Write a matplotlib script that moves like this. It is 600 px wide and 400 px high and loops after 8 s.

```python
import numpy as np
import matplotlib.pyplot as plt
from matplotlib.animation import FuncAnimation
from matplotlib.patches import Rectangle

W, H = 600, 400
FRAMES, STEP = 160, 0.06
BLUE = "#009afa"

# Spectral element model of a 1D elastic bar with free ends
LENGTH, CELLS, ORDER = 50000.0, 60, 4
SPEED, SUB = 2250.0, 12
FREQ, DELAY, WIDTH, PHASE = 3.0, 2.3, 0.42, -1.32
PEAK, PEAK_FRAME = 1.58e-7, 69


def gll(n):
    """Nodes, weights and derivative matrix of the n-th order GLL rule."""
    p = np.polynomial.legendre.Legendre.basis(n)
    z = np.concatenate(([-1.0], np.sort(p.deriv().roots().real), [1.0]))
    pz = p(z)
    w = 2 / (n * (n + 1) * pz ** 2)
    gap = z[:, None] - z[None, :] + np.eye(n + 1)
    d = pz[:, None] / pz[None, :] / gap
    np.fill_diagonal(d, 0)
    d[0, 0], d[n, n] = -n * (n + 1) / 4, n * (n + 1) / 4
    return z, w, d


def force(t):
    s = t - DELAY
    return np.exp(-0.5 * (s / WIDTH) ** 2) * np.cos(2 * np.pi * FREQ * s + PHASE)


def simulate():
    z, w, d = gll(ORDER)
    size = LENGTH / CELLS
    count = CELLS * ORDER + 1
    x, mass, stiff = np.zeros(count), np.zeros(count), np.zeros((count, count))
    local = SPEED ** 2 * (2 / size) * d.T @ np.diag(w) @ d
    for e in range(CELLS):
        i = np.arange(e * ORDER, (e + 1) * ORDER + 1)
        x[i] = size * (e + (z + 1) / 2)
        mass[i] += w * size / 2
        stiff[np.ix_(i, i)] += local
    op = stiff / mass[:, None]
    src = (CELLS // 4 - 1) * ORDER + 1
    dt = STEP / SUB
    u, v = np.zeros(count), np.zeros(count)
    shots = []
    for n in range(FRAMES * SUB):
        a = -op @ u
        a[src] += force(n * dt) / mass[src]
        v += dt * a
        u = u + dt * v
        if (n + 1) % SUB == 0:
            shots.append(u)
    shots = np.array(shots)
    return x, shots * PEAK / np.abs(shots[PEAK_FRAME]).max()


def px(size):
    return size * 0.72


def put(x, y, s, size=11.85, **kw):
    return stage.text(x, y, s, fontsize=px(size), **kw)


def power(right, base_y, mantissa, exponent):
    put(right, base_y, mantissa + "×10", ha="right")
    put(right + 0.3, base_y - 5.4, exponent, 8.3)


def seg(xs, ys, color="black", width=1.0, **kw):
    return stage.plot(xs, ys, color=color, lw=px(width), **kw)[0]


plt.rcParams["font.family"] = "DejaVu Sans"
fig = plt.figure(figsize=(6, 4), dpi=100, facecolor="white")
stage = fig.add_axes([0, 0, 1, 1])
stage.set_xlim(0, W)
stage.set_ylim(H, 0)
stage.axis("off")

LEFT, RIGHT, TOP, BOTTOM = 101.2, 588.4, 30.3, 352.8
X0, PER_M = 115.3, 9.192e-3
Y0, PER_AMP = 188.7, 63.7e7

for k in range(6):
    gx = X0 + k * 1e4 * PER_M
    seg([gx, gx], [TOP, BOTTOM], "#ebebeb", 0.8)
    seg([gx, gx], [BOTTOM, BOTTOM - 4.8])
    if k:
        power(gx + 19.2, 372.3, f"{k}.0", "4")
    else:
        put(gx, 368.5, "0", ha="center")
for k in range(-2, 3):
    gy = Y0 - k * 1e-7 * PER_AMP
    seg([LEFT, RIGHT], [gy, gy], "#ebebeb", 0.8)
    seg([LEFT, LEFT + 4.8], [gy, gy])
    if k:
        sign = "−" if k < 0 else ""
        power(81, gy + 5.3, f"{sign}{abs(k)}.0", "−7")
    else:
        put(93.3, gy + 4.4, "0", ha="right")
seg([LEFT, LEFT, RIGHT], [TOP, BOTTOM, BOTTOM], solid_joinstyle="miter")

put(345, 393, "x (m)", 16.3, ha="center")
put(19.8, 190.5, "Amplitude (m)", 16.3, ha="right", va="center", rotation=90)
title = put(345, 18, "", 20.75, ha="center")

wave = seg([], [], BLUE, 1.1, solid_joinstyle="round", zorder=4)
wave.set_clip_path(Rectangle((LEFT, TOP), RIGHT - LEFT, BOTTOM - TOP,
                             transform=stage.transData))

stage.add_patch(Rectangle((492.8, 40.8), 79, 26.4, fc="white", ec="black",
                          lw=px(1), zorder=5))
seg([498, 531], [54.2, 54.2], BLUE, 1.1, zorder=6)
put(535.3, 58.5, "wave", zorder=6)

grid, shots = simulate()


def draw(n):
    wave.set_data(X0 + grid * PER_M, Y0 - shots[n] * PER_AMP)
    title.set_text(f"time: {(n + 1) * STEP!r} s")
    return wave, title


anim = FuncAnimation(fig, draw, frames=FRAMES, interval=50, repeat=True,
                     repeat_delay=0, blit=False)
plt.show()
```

Exercise:
The records above need to be output again, verbatim.

Answer for this exercise:
Write a matplotlib script that moves like this. It is 600 px wide and 400 px high and loops after 8 s.

```python
import numpy as np
import matplotlib.pyplot as plt
from matplotlib.animation import FuncAnimation
from matplotlib.patches import Rectangle

W, H = 600, 400
FRAMES, STEP = 160, 0.06
BLUE = "#009afa"

# Spectral element model of a 1D elastic bar with free ends
LENGTH, CELLS, ORDER = 50000.0, 60, 4
SPEED, SUB = 2250.0, 12
FREQ, DELAY, WIDTH, PHASE = 3.0, 2.3, 0.42, -1.32
PEAK, PEAK_FRAME = 1.58e-7, 69


def gll(n):
    """Nodes, weights and derivative matrix of the n-th order GLL rule."""
    p = np.polynomial.legendre.Legendre.basis(n)
    z = np.concatenate(([-1.0], np.sort(p.deriv().roots().real), [1.0]))
    pz = p(z)
    w = 2 / (n * (n + 1) * pz ** 2)
    gap = z[:, None] - z[None, :] + np.eye(n + 1)
    d = pz[:, None] / pz[None, :] / gap
    np.fill_diagonal(d, 0)
    d[0, 0], d[n, n] = -n * (n + 1) / 4, n * (n + 1) / 4
    return z, w, d


def force(t):
    s = t - DELAY
    return np.exp(-0.5 * (s / WIDTH) ** 2) * np.cos(2 * np.pi * FREQ * s + PHASE)


def simulate():
    z, w, d = gll(ORDER)
    size = LENGTH / CELLS
    count = CELLS * ORDER + 1
    x, mass, stiff = np.zeros(count), np.zeros(count), np.zeros((count, count))
    local = SPEED ** 2 * (2 / size) * d.T @ np.diag(w) @ d
    for e in range(CELLS):
        i = np.arange(e * ORDER, (e + 1) * ORDER + 1)
        x[i] = size * (e + (z + 1) / 2)
        mass[i] += w * size / 2
        stiff[np.ix_(i, i)] += local
    op = stiff / mass[:, None]
    src = (CELLS // 4 - 1) * ORDER + 1
    dt = STEP / SUB
    u, v = np.zeros(count), np.zeros(count)
    shots = []
    for n in range(FRAMES * SUB):
        a = -op @ u
        a[src] += force(n * dt) / mass[src]
        v += dt * a
        u = u + dt * v
        if (n + 1) % SUB == 0:
            shots.append(u)
    shots = np.array(shots)
    return x, shots * PEAK / np.abs(shots[PEAK_FRAME]).max()


def px(size):
    return size * 0.72


def put(x, y, s, size=11.85, **kw):
    return stage.text(x, y, s, fontsize=px(size), **kw)


def power(right, base_y, mantissa, exponent):
    put(right, base_y, mantissa + "×10", ha="right")
    put(right + 0.3, base_y - 5.4, exponent, 8.3)


def seg(xs, ys, color="black", width=1.0, **kw):
    return stage.plot(xs, ys, color=color, lw=px(width), **kw)[0]


plt.rcParams["font.family"] = "DejaVu Sans"
fig = plt.figure(figsize=(6, 4), dpi=100, facecolor="white")
stage = fig.add_axes([0, 0, 1, 1])
stage.set_xlim(0, W)
stage.set_ylim(H, 0)
stage.axis("off")

LEFT, RIGHT, TOP, BOTTOM = 101.2, 588.4, 30.3, 352.8
X0, PER_M = 115.3, 9.192e-3
Y0, PER_AMP = 188.7, 63.7e7

for k in range(6):
    gx = X0 + k * 1e4 * PER_M
    seg([gx, gx], [TOP, BOTTOM], "#ebebeb", 0.8)
    seg([gx, gx], [BOTTOM, BOTTOM - 4.8])
    if k:
        power(gx + 19.2, 372.3, f"{k}.0", "4")
    else:
        put(gx, 368.5, "0", ha="center")
for k in range(-2, 3):
    gy = Y0 - k * 1e-7 * PER_AMP
    seg([LEFT, RIGHT], [gy, gy], "#ebebeb", 0.8)
    seg([LEFT, LEFT + 4.8], [gy, gy])
    if k:
        sign = "−" if k < 0 else ""
        power(81, gy + 5.3, f"{sign}{abs(k)}.0", "−7")
    else:
        put(93.3, gy + 4.4, "0", ha="right")
seg([LEFT, LEFT, RIGHT], [TOP, BOTTOM, BOTTOM], solid_joinstyle="miter")

put(345, 393, "x (m)", 16.3, ha="center")
put(19.8, 190.5, "Amplitude (m)", 16.3, ha="right", va="center", rotation=90)
title = put(345, 18, "", 20.75, ha="center")

wave = seg([], [], BLUE, 1.1, solid_joinstyle="round", zorder=4)
wave.set_clip_path(Rectangle((LEFT, TOP), RIGHT - LEFT, BOTTOM - TOP,
                             transform=stage.transData))

stage.add_patch(Rectangle((492.8, 40.8), 79, 26.4, fc="white", ec="black",
                          lw=px(1), zorder=5))
seg([498, 531], [54.2, 54.2], BLUE, 1.1, zorder=6)
put(535.3, 58.5, "wave", zorder=6)

grid, shots = simulate()


def draw(n):
    wave.set_data(X0 + grid * PER_M, Y0 - shots[n] * PER_AMP)
    title.set_text(f"time: {(n + 1) * STEP!r} s")
    return wave, title


anim = FuncAnimation(fig, draw, frames=FRAMES, interval=50, repeat=True,
                     repeat_delay=0, blit=False)
plt.show()
```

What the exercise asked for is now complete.